Medical cannabis still is not available or licenced on prescription for people living with Parkinson’s disease. Currently, CBD products are only available in shops and online retailers, marketed as a food supplements or novel foods and cannot be recommended for specific medical purposes. The CBD market in the UK remains largely unregulated (although new regulations are being introduced by the FSA) and can be very confusing for both the general public and doctors who may want to explore CBD as a potential therapy- find out more about this here.
Research from Parkinson’s UK
As part of the current study taking place by Parkinson’s UK; some key findings have already been released to show the effects of medical cannabis on those living with Parkinson’s.
Astonishingly, 59% of people hadn’t used cannabis-based products before, but would use them to control their symptoms.

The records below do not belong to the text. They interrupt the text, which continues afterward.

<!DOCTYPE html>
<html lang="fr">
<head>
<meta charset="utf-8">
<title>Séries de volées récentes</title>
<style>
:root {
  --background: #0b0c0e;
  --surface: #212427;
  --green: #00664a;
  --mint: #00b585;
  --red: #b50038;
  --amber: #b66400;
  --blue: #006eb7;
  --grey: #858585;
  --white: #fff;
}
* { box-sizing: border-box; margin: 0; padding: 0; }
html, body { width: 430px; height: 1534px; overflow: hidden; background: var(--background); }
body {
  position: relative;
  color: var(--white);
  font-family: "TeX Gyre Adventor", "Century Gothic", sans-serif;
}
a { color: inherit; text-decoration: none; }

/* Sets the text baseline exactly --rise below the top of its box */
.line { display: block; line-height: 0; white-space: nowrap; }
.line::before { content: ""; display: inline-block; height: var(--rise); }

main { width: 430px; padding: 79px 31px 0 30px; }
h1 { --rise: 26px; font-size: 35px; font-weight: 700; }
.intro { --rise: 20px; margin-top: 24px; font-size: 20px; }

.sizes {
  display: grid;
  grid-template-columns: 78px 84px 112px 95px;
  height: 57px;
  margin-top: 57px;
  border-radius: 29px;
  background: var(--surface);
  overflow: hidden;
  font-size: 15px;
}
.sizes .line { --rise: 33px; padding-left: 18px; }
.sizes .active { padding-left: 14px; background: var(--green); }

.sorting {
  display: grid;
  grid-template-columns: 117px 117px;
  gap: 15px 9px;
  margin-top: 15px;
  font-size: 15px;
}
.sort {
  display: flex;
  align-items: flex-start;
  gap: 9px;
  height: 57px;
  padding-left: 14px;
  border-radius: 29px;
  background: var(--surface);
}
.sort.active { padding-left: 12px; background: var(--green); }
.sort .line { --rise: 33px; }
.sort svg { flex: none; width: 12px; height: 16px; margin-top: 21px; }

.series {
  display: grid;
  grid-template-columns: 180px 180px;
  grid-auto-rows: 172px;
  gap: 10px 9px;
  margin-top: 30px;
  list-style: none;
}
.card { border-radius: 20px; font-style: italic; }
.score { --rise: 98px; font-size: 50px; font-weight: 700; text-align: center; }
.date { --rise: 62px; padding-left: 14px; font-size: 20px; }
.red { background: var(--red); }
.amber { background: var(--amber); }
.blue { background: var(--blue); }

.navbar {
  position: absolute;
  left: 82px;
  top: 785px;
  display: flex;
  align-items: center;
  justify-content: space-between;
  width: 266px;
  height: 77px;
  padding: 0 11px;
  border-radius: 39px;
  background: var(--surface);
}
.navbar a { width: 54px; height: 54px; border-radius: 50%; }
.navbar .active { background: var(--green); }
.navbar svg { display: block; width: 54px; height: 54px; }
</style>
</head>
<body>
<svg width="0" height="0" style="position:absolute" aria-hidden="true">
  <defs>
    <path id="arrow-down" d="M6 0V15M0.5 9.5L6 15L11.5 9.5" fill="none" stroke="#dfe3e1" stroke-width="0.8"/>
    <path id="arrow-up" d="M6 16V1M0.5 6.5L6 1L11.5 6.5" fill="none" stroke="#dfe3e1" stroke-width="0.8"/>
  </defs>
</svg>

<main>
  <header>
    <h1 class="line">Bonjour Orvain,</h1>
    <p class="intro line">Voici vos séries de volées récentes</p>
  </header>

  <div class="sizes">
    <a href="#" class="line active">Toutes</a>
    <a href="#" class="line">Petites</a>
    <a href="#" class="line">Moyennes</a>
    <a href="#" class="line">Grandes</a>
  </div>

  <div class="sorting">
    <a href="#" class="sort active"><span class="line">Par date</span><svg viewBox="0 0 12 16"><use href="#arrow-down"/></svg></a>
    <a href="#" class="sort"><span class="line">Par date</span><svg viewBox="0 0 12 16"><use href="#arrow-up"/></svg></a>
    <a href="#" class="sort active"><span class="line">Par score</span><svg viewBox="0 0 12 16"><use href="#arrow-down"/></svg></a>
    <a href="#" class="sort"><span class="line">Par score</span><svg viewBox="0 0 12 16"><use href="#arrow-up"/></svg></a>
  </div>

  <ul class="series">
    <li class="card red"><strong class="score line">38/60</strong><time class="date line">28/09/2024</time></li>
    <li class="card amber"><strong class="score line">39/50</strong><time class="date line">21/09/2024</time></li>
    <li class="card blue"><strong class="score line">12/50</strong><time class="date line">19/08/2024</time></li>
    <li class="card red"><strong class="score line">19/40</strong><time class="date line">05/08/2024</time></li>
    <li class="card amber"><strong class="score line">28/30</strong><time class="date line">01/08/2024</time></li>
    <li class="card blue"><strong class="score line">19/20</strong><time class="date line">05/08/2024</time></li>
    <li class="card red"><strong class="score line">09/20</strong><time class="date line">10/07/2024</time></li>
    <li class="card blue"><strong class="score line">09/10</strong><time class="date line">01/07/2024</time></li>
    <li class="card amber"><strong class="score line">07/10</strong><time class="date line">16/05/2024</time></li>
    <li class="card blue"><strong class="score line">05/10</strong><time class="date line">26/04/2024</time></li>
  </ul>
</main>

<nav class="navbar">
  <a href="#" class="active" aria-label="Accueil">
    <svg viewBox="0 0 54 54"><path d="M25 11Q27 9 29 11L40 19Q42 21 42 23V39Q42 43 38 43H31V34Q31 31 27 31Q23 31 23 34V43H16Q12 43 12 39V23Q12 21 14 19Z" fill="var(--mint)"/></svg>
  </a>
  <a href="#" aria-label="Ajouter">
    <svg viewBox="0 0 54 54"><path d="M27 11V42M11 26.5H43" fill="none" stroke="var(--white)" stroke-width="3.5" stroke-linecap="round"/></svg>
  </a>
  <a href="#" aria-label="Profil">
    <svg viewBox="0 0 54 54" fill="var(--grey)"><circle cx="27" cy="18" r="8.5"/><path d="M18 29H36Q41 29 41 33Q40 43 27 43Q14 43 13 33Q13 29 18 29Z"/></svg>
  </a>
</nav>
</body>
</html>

Parkinson’s disease can cause involuntary tremors, stiffness and shaking throughout the body. The motor symptoms of Parkinson’s affect mobility and can have a profound impact on an individual’s daily living and independence. In additional to physical symptoms, Parkinson’s can manifest itself with a number of other distressing problems including depression, psychosis, impaired sleep and memory loss. Currently, there is no cure for Parkinson’s - only treatments to ease symptoms, of which many individuals say the effects of treatment does not last very long before their symptoms return. Medications wear off and become less effective over time, which means most people with Parkinson’s end up starting additional medications which often have unpleasant side effects including dyskinesia (abnormal involuntary movements), hallucinations and behavioural changes.
The current testing being carried out by Parkinson’s UK, shows there have been no side effects after using medical cannabis - and more importantly, the medication didn’t interact or cause any issues with the medicines currently taken to treat their Parkinson's symptoms.
Of note, 86% of professionals who were interviewed, said they didn’t feel confident enough to prescribe cannabis-based medical products to their patients.
How can we explore this further and improve confidence for prescribing doctors?
We believe there is a role for cannabis-based medicines to improve quality of life for people who suffer with Parkinson’s disease, particularly when conventional medications have failed to be effective or as an add on treatment to help alleviate some of the wider manifestations of the condition.
At The Primary Care Cannabis Network, we are reaching out to and are working with other organisations and societies, so we can educate and advance scientific research.
The aim is to expand the knowledge of cannabis-based medical treatments and focus on academic research, education, key-papers and open discussions.
We focus specifically on the needs of GPs and are creating a community that will enable GPs to confidently work together and speak with specialists to understand the various regulatory pathways that exist within the UK.